¾ c. mascarpone cheese
Pinch of saffron
1 lb. dry sea scallops
½ lb. pappardelle
Salt and pepper, to taste
1. Heat ½ tbsp. each of the butter and the olive oil in saucepan over medium-low heat. Add the whole clove of garlic and sauté for a few minutes, but don’t let it burn. Remove the garlic clove so you’re left with a garlicky butter/oil mixture but with no visible garlic.
2. Turn up the heat to medium to medium-high and sauté the shallot until soft.
3. Add the brandy to the saucepan and let it cook for 30 seconds or so.
4. Add the tomato paste, the seafood stock, the saffron, and some salt and pepper (to taste). Let this mixture cook down for about 15 minutes until reduced a little bit.
5. Add the mascarpone cheese to thicken the sauce and make it creamy. I ended up using about ¾ c., but you can adjust the amount depending on how rich you want the sauce to be.
6. Cook the pappardelle according to package directions until al-dente and toss with the sauce.
7. Pat down the scallops with paper towels until they are as dry as you can get them. Season with a little bit of salt and pepper.
8. Heat a cast iron skillet to medium-high heat and add the remaining ½ tbsp. of olive oil and 1 ½ tbsp. of butter. Add the scallops and sear for about one minute on each side. They should be golden brown on the outside, and cooked to about medium on the inside.
9. To plate, I arranged the scallops around the edges of the pasta and put a small handful of the micro-arugula in the middle.
My mom and I aren’t huge dessert people, but we do like to have a small taste of something sweet at the end of a nice meal. Since we had some strawberries that needed using, I used them to top some vanilla frozen yogurt and made a sweet balsamic-basil syrup to drizzle on top. I’ve seen strawberry-basil desserts at restaurants a lot lately and I’ve seen people make balsamic dessert syrups on tv before, so I combined the two ideas into a simple but elegant dessert. My mom was skeptical about having vinegar in her dessert, but I talked her into trying it and she was very pleasantly surprised.
Vanilla Ice Cream with Strawberries and Balsamic-Basil Syrup
Vanilla ice cream (or frozen yogurt)
½ c. sugar
1 c. balsamic vinegar
5-10 fresh basil leaves
1. Combine the vinegar and sugar in a saucepan over medium-high heat.

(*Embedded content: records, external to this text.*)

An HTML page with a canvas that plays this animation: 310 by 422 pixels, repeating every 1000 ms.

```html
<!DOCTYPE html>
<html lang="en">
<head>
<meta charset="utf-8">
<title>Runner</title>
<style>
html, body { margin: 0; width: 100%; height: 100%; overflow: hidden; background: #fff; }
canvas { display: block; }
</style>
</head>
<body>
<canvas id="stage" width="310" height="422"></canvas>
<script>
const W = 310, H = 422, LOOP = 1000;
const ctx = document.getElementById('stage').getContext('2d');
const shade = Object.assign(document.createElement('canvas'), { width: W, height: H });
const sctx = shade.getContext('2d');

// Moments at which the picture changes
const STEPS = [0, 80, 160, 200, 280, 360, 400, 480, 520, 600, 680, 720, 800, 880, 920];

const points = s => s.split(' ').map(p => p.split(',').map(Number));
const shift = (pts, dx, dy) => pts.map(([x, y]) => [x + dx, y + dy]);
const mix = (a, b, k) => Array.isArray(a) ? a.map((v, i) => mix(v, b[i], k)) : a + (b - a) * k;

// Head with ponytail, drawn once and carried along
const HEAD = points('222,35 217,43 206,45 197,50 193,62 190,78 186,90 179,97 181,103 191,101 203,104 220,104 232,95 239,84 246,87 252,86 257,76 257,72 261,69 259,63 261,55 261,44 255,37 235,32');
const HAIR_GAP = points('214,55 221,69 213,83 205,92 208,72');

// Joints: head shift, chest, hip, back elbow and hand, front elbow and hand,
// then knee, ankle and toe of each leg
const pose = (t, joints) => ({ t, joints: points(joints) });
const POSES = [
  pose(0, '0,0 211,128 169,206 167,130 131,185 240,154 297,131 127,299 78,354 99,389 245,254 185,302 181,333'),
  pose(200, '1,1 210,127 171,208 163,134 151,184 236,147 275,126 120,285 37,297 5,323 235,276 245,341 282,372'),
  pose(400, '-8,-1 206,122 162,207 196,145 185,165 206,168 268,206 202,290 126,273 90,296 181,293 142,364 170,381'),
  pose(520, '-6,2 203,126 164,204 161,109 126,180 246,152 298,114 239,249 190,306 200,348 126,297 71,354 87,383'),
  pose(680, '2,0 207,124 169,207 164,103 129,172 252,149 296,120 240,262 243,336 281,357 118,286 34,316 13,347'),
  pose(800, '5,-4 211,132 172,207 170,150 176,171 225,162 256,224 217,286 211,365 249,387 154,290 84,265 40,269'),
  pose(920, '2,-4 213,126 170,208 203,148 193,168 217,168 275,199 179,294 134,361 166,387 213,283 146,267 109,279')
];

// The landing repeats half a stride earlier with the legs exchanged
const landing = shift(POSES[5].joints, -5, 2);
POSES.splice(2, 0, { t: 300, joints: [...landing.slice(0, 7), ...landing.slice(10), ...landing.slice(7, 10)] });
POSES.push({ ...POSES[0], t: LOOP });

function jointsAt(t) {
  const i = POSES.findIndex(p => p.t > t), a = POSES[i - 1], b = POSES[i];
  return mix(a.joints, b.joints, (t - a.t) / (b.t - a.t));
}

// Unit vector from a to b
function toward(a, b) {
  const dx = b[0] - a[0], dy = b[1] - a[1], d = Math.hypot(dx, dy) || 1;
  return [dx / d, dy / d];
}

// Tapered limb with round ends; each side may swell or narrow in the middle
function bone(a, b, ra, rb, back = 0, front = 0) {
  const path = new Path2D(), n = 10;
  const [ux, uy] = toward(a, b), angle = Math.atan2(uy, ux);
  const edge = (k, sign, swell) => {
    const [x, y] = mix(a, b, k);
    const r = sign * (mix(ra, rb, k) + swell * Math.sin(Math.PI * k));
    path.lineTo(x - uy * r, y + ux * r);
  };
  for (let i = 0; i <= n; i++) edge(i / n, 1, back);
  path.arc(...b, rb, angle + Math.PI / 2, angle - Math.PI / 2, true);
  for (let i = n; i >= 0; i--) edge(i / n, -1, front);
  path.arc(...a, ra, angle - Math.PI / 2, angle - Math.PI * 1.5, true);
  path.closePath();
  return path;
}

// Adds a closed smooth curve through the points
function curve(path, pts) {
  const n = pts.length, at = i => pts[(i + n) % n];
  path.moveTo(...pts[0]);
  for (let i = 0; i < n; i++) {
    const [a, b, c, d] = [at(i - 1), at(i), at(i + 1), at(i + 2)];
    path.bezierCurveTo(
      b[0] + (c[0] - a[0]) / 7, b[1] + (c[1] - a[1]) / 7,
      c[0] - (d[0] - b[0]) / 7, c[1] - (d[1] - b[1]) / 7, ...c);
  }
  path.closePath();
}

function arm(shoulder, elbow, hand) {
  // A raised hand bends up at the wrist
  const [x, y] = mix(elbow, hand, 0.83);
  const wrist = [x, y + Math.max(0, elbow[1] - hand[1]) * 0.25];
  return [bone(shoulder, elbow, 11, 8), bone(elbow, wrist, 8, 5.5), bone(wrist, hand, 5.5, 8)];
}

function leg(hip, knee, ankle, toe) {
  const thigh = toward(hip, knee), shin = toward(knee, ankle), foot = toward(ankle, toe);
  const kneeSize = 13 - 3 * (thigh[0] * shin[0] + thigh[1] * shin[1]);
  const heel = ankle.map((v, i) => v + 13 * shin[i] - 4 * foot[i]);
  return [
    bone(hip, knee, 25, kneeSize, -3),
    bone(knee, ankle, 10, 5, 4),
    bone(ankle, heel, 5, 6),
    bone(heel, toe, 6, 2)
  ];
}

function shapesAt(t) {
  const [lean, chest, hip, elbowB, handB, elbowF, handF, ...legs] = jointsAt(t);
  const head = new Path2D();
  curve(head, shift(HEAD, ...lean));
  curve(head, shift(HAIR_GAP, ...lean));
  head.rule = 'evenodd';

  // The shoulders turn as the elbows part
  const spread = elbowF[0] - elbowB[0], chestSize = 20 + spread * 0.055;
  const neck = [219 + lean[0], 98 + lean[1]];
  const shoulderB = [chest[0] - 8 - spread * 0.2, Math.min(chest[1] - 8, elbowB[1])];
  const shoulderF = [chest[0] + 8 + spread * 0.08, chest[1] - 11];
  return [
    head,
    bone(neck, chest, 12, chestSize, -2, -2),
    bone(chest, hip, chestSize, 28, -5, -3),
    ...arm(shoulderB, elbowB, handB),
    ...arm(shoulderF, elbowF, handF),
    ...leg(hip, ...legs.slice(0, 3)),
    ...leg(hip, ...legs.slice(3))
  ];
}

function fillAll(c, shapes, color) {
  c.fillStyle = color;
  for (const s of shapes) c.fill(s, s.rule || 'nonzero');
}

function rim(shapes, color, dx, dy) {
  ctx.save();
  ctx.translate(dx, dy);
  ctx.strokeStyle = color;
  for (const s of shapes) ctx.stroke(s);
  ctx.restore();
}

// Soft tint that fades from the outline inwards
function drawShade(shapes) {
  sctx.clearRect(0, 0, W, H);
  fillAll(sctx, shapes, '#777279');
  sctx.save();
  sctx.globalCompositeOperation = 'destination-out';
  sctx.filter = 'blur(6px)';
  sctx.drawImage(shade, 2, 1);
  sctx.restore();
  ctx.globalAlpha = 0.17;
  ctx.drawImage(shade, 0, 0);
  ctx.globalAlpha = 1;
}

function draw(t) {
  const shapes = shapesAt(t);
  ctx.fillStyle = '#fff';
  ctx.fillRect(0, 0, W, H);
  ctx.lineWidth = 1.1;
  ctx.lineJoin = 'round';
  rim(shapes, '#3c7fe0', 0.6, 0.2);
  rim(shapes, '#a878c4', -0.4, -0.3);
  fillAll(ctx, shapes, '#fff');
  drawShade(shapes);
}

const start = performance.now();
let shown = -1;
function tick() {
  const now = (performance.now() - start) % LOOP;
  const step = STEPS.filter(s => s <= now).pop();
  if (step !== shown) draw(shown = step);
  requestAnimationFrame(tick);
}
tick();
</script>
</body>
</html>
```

2. When the sugar has dissolved, add 5-10 basil leaves (depending on how strong you want the syrup to be).
3. Reduce the syrup by about half, strain, and cool.
4. Drizzle the syrup over the strawberries and ice cream. Garnish with a basil leaf.